Although these images suggest no unnerving voyeurism, they raise questions about sexuality and the unusual privileges enjoyed by Yamamoto’s camera in the absence of privacy, especially as he photographs younger (including pubescent) siblings as they bathe, use the toilet, and change their clothes. Among the questions these images raise is how the exploration of sexuality is interrupted or deferred due to the lack of privacy, and whether living in a privacy-deprived home has an adverse impact on experiences of puberty. Meanwhile, as a young woman, does Yamamoto’s sister consent to being photographed or is she passively accepting the regularity of her older brother’s intrusions? And who affixed the caption to the photograph of Yamamoto’s bathing sister? Is it a teasing description or a genuine bodily anxiety expressed by his sister? As these questions go unanswered, Yamamoto seems to take advantage of a domestic world without privacy, barging in on family who might be trying to retain what fragile forms of it can be salvaged in a one-bedroom apartment.
Viewers who might balk at Yamamoto’s seemingly invasive lens should consider that these images demonstrate, in part, a fidelity to realism, to convey the blunt realities of family life that privacy largely obscures. In a recent interview, Yamamoto elaborates: “Sometimes I may capture the most intimate moments or what I am attracted to, but if you ask me what my goal is, I would say I want to capture the ‘ecology’ of my family, how the members are related with each other, how they interact with each other, and how they live together in the environment.
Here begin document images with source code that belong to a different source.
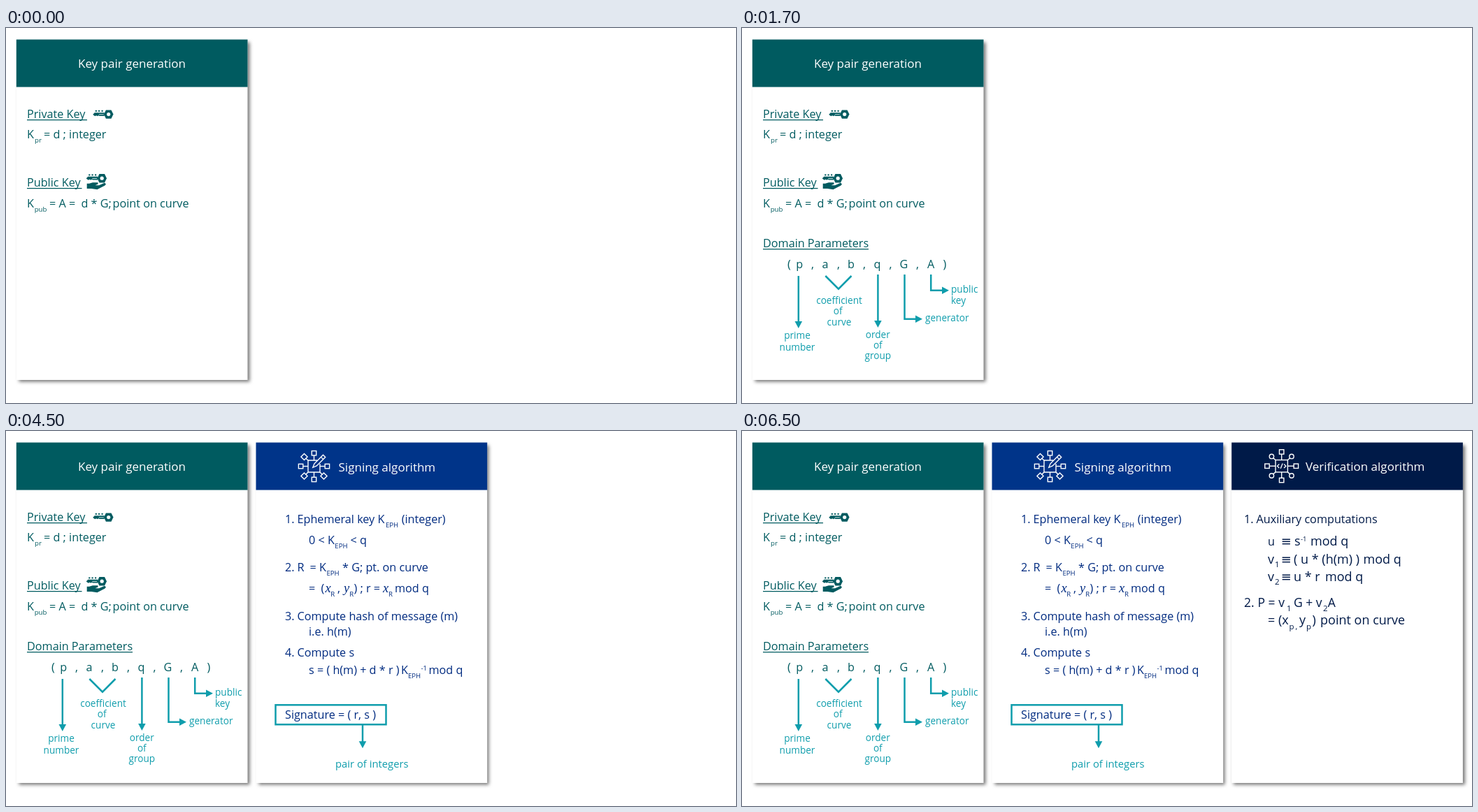
An HTML page with a canvas for the animation above (8000 ms loop, 1044 px wide and 537 px high).

```html
<!DOCTYPE html>
<html lang="en">
<head>
<meta charset="utf-8">
<title>Digital signature steps</title>
<style>
html, body { margin: 0; width: 100%; height: 100%; overflow: hidden; background: #fff; }
canvas { display: block; }
</style>
</head>
<body>
<canvas id="stage" width="1044" height="537"></canvas>
<script>
const ctx = document.getElementById('stage').getContext('2d');
const LOOP = 8000;
const SANS = '"Open Sans", "Noto Sans", "DejaVu Sans", sans-serif';
const GREEN = '#005b60', BLUE = '#003489', NAVY = '#001a48', TEAL = '#0f9dac';
const BODY = 16.2, BIG = 18, HEAD = 17, SUB = 9.6;

let ink = GREEN;

function text(str, x, y, size = BODY, align = 'left', font = SANS) {
  ctx.font = size + 'px ' + font;
  ctx.fillStyle = ink;
  ctx.textAlign = align;
  ctx.fillText(str, x, y);
}

// Pairs of string and x on one baseline
function row(y, size, ...runs) {
  for (let i = 0; i < runs.length; i += 2) text(runs[i], runs[i + 1], y, size);
}

function math(str, x, y) {
  text(str, x, y, 19, 'left', 'italic 1px'.slice(0, 0) + '"Liberation Serif", serif');
}

function italic(str, x, y) {
  ctx.font = 'italic 18.5px "Liberation Serif", "Noto Serif", serif';
  ctx.fillStyle = ink;
  ctx.textAlign = 'left';
  ctx.fillText(str, x, y);
}

function trace(points, closed) {
  ctx.beginPath();
  for (let i = 0; i < points.length; i += 2) ctx.lineTo(points[i], points[i + 1]);
  if (closed) ctx.closePath();
}

function line(color, width, ...points) {
  trace(points);
  ctx.strokeStyle = color;
  ctx.lineWidth = width;
  ctx.stroke();
}

function shape(color, ...points) {
  trace(points, true);
  ctx.fillStyle = color;
  ctx.fill();
}

function outline(x, y, w, h, color = '#fff', width = 1.4) {
  ctx.strokeStyle = color;
  ctx.lineWidth = width;
  ctx.strokeRect(x, y, w, h);
}

function ring(x, y, r) {
  ctx.beginPath();
  ctx.arc(x, y, r, 0, Math.PI * 2);
  ctx.strokeStyle = '#fff';
  ctx.lineWidth = 1.4;
  ctx.stroke();
}

function arrowDown(x, top, tip) {
  line(TEAL, 2.5, x, top, x, tip - 9);
  shape(TEAL, x - 5.3, tip - 10, x + 5.3, tip - 10, x, tip);
}

function arrowRight(x, top, y, tip) {
  line(TEAL, 2.5, x, top, x, y, tip - 9, y);
  shape(TEAL, tip - 10, y - 5.3, tip - 10, y + 5.3, tip, y);
}

function panel(x, color) {
  ctx.save();
  ctx.shadowColor = 'rgba(0,0,0,.55)';
  ctx.shadowBlur = 5;
  ctx.shadowOffsetX = ctx.shadowOffsetY = 3;
  ctx.fillStyle = '#fff';
  ctx.fillRect(x, 16.5, 330.7, 487.5);
  ctx.restore();
  ctx.fillStyle = color;
  ctx.fillRect(x, 16.5, 330.7, 68);
}

function underlined(str, y, right) {
  text(str, 30, y);
  line(GREEN, 1.2, 30, y + 2.6, right, y + 2.6);
}

// Key with its head centred on (x, y)
function keyIcon(x, y) {
  ctx.save();
  ctx.translate(x, y);
  shape(GREEN, -22.5, 0.3, -20, -2.4, -6, -2.4, -6, 2.4, -13, 2.4, -14.5, 1.6, -16, 2.6, -17.5, 1.6, -19.5, 2.6);
  line('#fff', 0.8, -14, 0.2, -7, 0.2);
  shape(GREEN, -6.6, 0, -3.8, -6.2, 3.8, -6.2, 6.8, 0, 3.8, 6.2, -3.8, 6.2);
  ctx.fillStyle = '#fff';
  ctx.beginPath();
  ctx.arc(0, 0, 2.6, 0, Math.PI * 2);
  ctx.fill();
  ctx.fillStyle = GREEN;
  for (const dx of [-19, -14.7, -10.2]) ctx.fillRect(dx, -5.8, 2.2, 2);
  ctx.restore();
}

function handIcon() {
  shape(GREEN, 115.7, 222.8, 119, 222.8, 124, 221.2, 131.5, 221.2, 131.5, 223.5, 127.5, 225.3,
    133, 225.3, 141, 221.7, 143, 223.5, 141.5, 225.5, 130.5, 231.2, 122, 230, 115.7, 230);
}

function signIcon() {
  const cx = 440.5, cy = 50.5;
  const white = '#fff';
  outline(437.3, 28.5, 6.4, 6.4);
  outline(437.3, 66.2, 6.4, 6.4);
  outline(418.4, 47.3, 6.4, 6.4);
  outline(456.2, 47.3, 6.4, 6.4);
  for (const [x, y] of [[426.5, 37], [426.5, 64.5], [454.5, 64.5]]) {
    trace([x, y - 4.6, x + 4.6, y, x, y + 4.6, x - 4.6, y], true);
    ctx.stroke();
  }
  line(white, 1.4, 445, 42, 432, 42, 432, 59, 449, 59, 449, 47);
  line(white, 1.4, cx, 35, cx, 42);
  line(white, 1.4, cx, 59, cx, 66);
  line(white, 1.4, 425, cy, 432, cy);
  line(white, 1.4, 449, cy, 456, cy);
  line(white, 1.4, 429, 39.5, 432, 42);
  line(white, 1.4, 429, 62, 432, 59);
  line(white, 1.4, 452, 62, 449, 59);
  trace([438.8, 52.3, 441, 46.8, 453.5, 34.3, 456.7, 37.5, 444.2, 50], true);
  ctx.fillStyle = BLUE;
  ctx.fill();
  ctx.stroke();
  line(white, 1.2, 450.5, 37.3, 453.7, 40.5);
}

function verifyIcon() {
  const cx = 771.7, cy = 50.2;
  outline(763, 41.5, 17.4, 17.4);
  for (const s of [-1, 1]) {
    outline(cx - 3.2, cy + s * 20.3 - 3.2, 6.4, 6.4);
    outline(cx + s * 20.7 - 3.2, cy - 3.2, 6.4, 6.4);
    line('#fff', 1.4, cx, cy + s * 8.7, cx, cy + s * 17);
    line('#fff', 1.4, cx + s * 8.7, cy, cx + s * 17.5, cy);
    line('#fff', 1.3, cx + s * 3.4, cy - 2.8, cx + s * 6.2, cy, cx + s * 3.4, cy + 2.8);
    for (const v of [-1, 1]) {
      ring(cx + s * 14.3, cy + v * 13.8, 3.2);
      line('#fff', 1.4, cx + s * 8.7, cy + v * 8.7, cx + s * 12, cy + v * 11.5);
    }
  }
  line('#fff', 1.3, cx + 1.4, cy - 3.6, cx - 1.4, cy + 3.6);
}

function keyPanel() {
  panel(14.8, GREEN);
  ink = '#fff';
  text('Key pair generation', 180, 57, HEAD, 'center');
  ink = GREEN;
  underlined('Private Key', 129, 116);
  keyIcon(146.7, 123.6);
  row(158, BODY, 'K', 30, '= d ; integer', 54);
  text('pr', 41, 164, SUB);
  underlined('Public Key', 227, 108.5);
  keyIcon(137.2, 215.2);
  handIcon();
  row(257, BODY, 'K', 30, '= A =', 62, 'd * G;', 107.5, 'point on curve', 152.5);
  text('pub', 40.7, 263, SUB);
}

function domain() {
  ink = GREEN;
  underlined('Domain Parameters', 314, 181);
  const xs = [67.5, 82.3, 101, 119, 138, 156, 175, 193.5, 212.5, 231.5, 251, 270, 290];
  [...'(p,a,b,q,G,A)'].forEach((c, i) => text(c, xs[i], 344, BODY, 'center'));
  arrowDown(80.8, 355, 430);
  line(TEAL, 2.5, 119.3, 355, 138, 373.7, 156.5, 355);
  arrowDown(194.4, 353, 429);
  arrowRight(232.5, 353, 416.8, 258);
  arrowRight(270.2, 353, 375.8, 296);
  ink = TEAL;
  const label = (str, x, y, align = 'center') => text(str, x, y, 13.6, align);
  label('coefficient', 139, 395);
  label('of', 137.2, 410);
  label('curve', 139, 425.5);
  label('prime', 79, 445);
  label('number', 79, 462);
  label('order', 194.3, 444);
  label('of', 194.3, 459);
  label('group', 194.3, 474);
  label('public', 299, 379, 'left');
  label('key', 299, 395, 'left');
  label('generator', 262, 420, 'left');
}

function signPanel() {
  panel(357.5, BLUE);
  signIcon();
  ink = '#fff';
  text('Signing algorithm', 475.5, 58, HEAD);
  ink = '#002b80';
  row(132, BODY, '1.', 399, 'Ephemeral key K', 416.5, '(integer)', 565.7);
  text('EPH', 543, 138, SUB);
  row(162, BODY, '0 < K', 433, '< q', 492.5);
  text('EPH', 470.3, 168, SUB);
  row(201, BODY, '2.', 399, 'R', 416.5, '= K', 434.5, '* G; pt. on curve', 481);
  text('EPH', 458.5, 207, SUB);
  row(231, BODY, '=', 433, '(', 450.5, ',', 474, ')', 497.5, '; r =', 506.5, 'mod q', 556);
  italic('x', 456.5, 231);
  italic('y', 483, 231);
  italic('x', 539, 231);
  row(237, SUB, 'R', 464.2, 'R', 491.2, 'R', 547);
  row(271, BODY, '3.', 399, 'Compute hash of message (m)', 416.5);
  text('i.e. h(m)', 433, 293);
  row(323, BODY, '4.', 399, 'Compute s', 416.5);
  row(348, BODY, 's = ( h(m) + d * r )', 433, 'K', 565, 'mod q', 604.5);
  text('EPH', 575, 354, SUB);
  text('-1', 593.5, 343, SUB);
}

function signature() {
  outline(385.5, 392.3, 158, 28, TEAL, 2.5);
  ink = '#002b80';
  text('Signature = ( r, s )', 399, 411.7);
  arrowDown(510, 421, 454.3);
  ink = TEAL;
  text('pair of integers', 523.3, 482, 14.8, 'center');
}

function verifyPanel() {
  panel(700.2, NAVY);
  verifyIcon();
  ink = '#fff';
  text('Verification algorithm', 806, 56.5, HEAD);
  ink = NAVY;
  row(132, BODY, '1.', 718, 'Auxiliary computations', 735.5);
  text('u', 752, 164, BODY);
  row(164, BIG, '≡', 770.8, 's', 790, 'mod q', 813);
  text('-1', 799, 158, SUB);
  row(190, BIG, 'v', 752, '≡', 770.8, '( u * (h(m) )', 789, 'mod q', 888.5);
  row(215, BIG, 'v', 752, '≡', 770.8, 'u * r', 789, 'mod q', 834);
  text('1', 762, 195, 11.5);
  text('2', 762, 220, 11.5);
  row(252, 17.5, '2.', 718, 'P = v', 737.5, 'G + v', 789, 'A', 837.8);
  row(258, 11.5, '1', 779, '2', 831);
  row(277, BIG, '= (x', 752, 'y', 797, ')', 815.5, 'point on curve', 827);
  row(284, 11.5, 'p', 782.5, ',', 791.5, 'p', 807);
}

const steps = [[0, keyPanel], [500, domain], [2500, signPanel], [4500, signature], [6500, verifyPanel]];

function draw(now) {
  const t = now % LOOP;
  ctx.fillStyle = '#fff';
  ctx.fillRect(0, 0, 1044, 537);
  for (const [start, paint] of steps) if (t >= start) paint();
  requestAnimationFrame(draw);
}
requestAnimationFrame(draw);
</script>
</body>
</html>
```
By doing so, I could rediscover the way my family is and understand them better.” In this way, Yamamoto is pulled directly into orbits of intimacy with each family member that an absence of privacy affords.
Yamamoto records his domestic world with candid spontaneity and a distaste for affectation, producing a collection without sentimentalized and saintly depictions of family life. For all of the collection’s poignant unconventionalities, though, there is a slight hagiographical quality. His photographs almost always capture his family in moments of laugher, unity, and blithe goofiness — and although it was mentioned earlier that one of Yamamoto’s artistic strengths is his ability to undermine viewer expectations (that is, not depicting family misery), it seems reasonable that a full photographic study of so-called family ecology would embrace the occasions of weariness and disappointment brought on by economic hardship. But even if Guts is at times unbalanced emotionally, it is an uplifting photographic narrative of a family whose love and sense of humor transcend poverty.
Sebastian C. Galbo is a co-editor for the New York University School of Medicine's Literature, Arts, and Medicine Database (LitMed). His reviews and articles have appeared in The Journal of Commonwealth Literature, Lit Med Magazine, and Transnational Literature, and are forthcoming in Callaloo and SX Salon | Small Axe Project.
- Calhoun, John B. “Death Squared: The Explosive Growth and Demise of a Mouse Population,” in Proceedings of the Royal Society of Medicine 66.1 Pt. 2 (1973): 80–88. Print.
- Edwards, Elizabeth. Photographs Objects Histories: On the Materiality of Images. New York: Routledge, 2004. Print.
- Sng, Oliver, et al. “Does Living in Crowded Places Drive People Crazy?” in Scientific American Blog Network, 14 February 2017, blogs.scientificamerican.com/guest-blog/does-living-in-crowded-places-drive-people-crazy/.editmore horizontal
- Yamamoto, Masaki. “Capturing the Ecology: An Interview with Masaki Yamamoto.” Interviewed by Julian Lucas and Kathleen Graulty, in Mirrored Society, 12 August 2018. https://mirroredsociety.com/interview/guts-masaki-yamamoto